> [Work item] The expected answer comprises all lines from the entries that contain the string "ease".

Dataset entries
━━━
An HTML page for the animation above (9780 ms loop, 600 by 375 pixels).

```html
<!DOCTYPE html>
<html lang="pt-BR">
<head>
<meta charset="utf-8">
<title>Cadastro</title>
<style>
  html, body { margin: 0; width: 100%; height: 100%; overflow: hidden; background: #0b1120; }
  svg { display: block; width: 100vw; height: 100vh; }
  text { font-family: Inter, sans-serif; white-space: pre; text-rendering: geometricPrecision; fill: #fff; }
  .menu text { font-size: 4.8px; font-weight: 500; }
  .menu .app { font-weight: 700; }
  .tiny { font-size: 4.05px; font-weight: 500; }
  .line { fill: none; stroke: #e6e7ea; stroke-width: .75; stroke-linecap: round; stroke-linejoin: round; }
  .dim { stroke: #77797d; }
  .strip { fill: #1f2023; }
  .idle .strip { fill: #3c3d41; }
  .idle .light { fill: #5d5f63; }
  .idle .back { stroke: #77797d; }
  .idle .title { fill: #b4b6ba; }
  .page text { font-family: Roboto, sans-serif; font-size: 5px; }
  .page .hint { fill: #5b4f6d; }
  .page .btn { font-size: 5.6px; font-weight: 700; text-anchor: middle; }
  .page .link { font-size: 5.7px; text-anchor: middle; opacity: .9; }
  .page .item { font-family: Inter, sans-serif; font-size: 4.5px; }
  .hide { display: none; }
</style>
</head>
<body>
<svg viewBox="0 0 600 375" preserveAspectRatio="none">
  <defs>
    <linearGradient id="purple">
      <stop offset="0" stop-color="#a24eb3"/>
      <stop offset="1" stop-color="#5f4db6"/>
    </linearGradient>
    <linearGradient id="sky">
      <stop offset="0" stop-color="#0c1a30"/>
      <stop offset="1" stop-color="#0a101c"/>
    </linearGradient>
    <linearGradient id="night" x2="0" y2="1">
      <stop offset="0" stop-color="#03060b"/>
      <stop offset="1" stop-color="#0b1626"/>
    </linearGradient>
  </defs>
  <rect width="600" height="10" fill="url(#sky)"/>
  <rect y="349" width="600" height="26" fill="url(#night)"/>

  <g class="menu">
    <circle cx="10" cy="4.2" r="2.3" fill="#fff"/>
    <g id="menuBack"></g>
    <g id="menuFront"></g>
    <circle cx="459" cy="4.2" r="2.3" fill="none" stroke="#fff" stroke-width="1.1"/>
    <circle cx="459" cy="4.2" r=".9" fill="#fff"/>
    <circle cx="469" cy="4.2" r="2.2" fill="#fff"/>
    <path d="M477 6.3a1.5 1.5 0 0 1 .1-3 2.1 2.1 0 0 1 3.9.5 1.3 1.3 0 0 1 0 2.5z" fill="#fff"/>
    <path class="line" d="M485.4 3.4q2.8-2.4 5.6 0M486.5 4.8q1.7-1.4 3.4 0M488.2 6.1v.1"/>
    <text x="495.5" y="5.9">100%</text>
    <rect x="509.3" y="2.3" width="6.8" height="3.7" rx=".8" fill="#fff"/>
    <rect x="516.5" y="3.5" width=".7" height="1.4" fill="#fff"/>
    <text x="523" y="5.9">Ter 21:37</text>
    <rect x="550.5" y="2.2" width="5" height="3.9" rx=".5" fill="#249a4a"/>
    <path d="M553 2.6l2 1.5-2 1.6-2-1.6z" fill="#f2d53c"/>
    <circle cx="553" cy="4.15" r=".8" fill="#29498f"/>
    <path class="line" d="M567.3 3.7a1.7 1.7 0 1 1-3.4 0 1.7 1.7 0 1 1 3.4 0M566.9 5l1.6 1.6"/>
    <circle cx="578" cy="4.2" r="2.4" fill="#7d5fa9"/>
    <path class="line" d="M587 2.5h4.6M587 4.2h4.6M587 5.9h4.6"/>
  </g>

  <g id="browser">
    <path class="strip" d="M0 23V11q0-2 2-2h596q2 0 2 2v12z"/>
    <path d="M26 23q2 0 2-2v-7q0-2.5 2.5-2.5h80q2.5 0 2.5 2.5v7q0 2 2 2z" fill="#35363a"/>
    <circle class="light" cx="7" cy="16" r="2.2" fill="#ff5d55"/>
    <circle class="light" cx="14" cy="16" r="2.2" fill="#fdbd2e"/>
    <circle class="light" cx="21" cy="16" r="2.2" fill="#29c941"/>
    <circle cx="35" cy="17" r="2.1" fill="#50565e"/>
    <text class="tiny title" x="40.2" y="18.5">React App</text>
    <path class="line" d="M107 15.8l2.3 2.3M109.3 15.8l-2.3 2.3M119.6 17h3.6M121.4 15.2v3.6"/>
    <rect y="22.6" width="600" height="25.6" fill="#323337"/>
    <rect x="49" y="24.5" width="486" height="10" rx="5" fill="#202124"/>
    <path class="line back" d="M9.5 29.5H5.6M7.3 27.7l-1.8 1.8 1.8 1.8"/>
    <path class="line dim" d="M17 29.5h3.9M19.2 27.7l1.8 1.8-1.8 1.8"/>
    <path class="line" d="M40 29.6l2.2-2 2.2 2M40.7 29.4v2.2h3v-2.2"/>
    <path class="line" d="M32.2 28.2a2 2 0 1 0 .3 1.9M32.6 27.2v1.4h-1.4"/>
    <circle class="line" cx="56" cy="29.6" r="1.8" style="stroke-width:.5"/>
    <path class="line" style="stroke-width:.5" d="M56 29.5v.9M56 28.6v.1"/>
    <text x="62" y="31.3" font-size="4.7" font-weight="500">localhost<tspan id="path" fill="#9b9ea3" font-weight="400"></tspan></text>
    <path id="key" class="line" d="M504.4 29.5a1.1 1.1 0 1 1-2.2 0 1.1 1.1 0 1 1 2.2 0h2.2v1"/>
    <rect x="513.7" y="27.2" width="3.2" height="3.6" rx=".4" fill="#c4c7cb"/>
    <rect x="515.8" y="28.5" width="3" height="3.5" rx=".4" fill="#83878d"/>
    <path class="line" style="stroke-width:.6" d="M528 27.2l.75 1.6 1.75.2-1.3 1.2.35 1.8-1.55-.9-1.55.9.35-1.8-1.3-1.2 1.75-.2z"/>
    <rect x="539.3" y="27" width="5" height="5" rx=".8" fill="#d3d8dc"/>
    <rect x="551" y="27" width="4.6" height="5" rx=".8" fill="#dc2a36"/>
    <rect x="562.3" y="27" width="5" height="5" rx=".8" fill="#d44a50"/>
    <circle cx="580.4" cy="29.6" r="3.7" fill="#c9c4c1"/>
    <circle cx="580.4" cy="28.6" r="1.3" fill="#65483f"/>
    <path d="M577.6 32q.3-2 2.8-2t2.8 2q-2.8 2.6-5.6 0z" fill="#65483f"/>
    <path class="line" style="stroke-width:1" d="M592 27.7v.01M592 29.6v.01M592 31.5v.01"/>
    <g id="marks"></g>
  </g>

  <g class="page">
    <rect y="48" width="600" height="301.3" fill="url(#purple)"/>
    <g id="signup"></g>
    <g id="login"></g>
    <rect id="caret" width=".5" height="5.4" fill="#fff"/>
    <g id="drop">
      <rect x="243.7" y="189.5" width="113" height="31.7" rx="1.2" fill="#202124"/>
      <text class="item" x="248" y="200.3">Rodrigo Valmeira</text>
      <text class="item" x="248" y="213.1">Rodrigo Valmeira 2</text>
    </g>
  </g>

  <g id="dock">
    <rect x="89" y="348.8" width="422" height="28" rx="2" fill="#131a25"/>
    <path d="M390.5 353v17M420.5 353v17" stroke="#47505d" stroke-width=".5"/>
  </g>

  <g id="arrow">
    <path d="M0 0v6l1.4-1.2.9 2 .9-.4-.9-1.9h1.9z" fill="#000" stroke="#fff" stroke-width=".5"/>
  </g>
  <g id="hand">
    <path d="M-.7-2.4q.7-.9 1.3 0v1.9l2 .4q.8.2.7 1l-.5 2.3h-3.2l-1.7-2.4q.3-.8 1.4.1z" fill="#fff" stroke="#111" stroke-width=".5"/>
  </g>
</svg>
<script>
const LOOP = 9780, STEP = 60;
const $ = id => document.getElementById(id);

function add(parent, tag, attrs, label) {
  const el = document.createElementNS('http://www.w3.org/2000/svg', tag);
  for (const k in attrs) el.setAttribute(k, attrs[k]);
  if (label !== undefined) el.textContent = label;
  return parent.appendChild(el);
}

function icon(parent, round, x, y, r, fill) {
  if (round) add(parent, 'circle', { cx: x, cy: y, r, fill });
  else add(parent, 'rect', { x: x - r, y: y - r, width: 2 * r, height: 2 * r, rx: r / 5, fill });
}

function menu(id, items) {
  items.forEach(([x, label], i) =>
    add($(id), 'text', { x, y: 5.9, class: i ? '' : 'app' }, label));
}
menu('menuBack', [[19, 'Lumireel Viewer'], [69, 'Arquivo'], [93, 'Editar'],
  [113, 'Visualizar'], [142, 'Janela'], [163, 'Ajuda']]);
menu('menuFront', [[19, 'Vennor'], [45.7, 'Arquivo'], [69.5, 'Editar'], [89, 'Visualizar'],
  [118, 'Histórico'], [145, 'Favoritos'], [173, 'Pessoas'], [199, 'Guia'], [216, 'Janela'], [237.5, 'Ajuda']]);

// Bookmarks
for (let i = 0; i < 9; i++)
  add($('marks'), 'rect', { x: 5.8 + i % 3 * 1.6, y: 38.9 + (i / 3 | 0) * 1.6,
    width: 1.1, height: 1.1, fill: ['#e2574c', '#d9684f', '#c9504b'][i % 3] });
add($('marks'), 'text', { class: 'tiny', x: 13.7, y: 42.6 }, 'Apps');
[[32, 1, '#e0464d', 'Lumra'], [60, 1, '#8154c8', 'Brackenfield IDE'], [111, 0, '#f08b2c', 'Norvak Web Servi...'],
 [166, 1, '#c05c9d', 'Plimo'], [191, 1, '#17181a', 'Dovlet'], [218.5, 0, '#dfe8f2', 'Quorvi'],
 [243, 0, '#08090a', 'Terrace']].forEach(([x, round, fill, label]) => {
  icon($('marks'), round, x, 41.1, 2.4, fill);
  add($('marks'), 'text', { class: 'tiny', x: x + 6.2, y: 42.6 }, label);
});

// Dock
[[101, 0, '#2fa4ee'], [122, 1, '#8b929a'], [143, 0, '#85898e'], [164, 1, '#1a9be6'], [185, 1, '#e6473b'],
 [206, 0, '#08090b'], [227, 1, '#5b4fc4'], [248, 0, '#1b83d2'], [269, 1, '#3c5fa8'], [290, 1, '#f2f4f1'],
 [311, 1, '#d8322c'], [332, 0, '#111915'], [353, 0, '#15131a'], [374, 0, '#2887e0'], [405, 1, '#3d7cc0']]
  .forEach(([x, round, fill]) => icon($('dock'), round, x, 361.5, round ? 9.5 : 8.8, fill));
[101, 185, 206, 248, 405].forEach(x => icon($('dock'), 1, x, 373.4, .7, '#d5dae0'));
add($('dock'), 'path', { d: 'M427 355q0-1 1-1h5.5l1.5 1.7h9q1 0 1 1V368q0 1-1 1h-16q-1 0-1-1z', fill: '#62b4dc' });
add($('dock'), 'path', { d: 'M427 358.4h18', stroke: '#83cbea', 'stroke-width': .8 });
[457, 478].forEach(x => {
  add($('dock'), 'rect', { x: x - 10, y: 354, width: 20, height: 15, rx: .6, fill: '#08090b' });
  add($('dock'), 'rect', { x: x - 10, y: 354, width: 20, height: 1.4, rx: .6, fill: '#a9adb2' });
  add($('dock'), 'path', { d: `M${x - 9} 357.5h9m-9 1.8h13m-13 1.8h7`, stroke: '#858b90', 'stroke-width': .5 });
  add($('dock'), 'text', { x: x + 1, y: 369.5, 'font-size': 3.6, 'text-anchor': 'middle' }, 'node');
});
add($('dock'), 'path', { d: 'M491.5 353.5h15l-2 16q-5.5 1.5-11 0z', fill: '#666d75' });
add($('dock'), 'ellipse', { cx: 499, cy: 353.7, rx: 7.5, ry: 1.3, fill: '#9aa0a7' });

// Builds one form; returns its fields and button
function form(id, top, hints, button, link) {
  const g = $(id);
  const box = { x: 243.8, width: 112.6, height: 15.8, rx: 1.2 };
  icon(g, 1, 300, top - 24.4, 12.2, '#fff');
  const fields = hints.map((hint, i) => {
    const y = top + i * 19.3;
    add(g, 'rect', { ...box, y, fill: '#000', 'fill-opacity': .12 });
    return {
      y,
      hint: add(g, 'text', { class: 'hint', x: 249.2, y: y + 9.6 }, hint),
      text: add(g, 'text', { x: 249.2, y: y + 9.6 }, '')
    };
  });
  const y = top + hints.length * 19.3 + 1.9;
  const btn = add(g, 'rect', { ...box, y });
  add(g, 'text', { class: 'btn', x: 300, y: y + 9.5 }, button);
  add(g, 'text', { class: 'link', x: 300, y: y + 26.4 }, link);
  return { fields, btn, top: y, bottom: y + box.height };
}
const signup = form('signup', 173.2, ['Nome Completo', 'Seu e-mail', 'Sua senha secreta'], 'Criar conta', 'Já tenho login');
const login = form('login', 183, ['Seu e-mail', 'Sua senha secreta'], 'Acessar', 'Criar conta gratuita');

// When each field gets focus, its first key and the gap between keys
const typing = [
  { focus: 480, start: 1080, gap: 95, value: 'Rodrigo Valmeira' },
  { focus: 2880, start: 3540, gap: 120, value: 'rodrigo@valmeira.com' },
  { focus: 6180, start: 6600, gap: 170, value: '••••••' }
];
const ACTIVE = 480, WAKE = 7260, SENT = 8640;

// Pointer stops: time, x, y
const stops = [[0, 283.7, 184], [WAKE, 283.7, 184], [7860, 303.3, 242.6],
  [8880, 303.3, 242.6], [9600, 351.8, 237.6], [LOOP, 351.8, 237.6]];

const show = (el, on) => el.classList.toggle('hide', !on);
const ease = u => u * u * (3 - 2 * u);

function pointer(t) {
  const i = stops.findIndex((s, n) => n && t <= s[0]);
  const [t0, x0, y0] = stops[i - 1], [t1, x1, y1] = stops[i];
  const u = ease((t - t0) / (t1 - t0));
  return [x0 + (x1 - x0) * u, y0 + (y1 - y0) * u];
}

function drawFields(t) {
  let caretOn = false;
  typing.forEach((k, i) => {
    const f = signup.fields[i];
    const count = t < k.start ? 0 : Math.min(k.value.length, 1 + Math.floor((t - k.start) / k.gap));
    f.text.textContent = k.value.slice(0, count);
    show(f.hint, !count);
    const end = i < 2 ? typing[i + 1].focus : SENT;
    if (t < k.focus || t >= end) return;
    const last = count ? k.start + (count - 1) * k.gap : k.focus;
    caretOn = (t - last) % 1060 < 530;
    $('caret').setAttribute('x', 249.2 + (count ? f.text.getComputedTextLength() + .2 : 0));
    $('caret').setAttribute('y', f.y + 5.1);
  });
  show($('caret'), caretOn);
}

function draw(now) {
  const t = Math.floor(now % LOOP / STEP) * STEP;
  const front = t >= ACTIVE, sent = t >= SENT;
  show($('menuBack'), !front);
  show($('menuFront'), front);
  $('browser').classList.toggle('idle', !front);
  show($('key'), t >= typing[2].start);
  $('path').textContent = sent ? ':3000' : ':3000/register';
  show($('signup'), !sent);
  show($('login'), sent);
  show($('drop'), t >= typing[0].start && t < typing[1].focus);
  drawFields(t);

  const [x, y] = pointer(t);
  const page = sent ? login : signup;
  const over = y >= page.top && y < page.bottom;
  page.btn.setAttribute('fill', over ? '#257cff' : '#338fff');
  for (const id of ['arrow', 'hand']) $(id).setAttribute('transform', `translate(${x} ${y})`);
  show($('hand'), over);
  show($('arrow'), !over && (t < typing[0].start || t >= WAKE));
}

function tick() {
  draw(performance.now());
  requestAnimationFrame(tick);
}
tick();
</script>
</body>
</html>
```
━━━
> [Written answer]
const ease = u => u * u * (3 - 2 * u);
  const u = ease((t - t0) / (t1 - t0));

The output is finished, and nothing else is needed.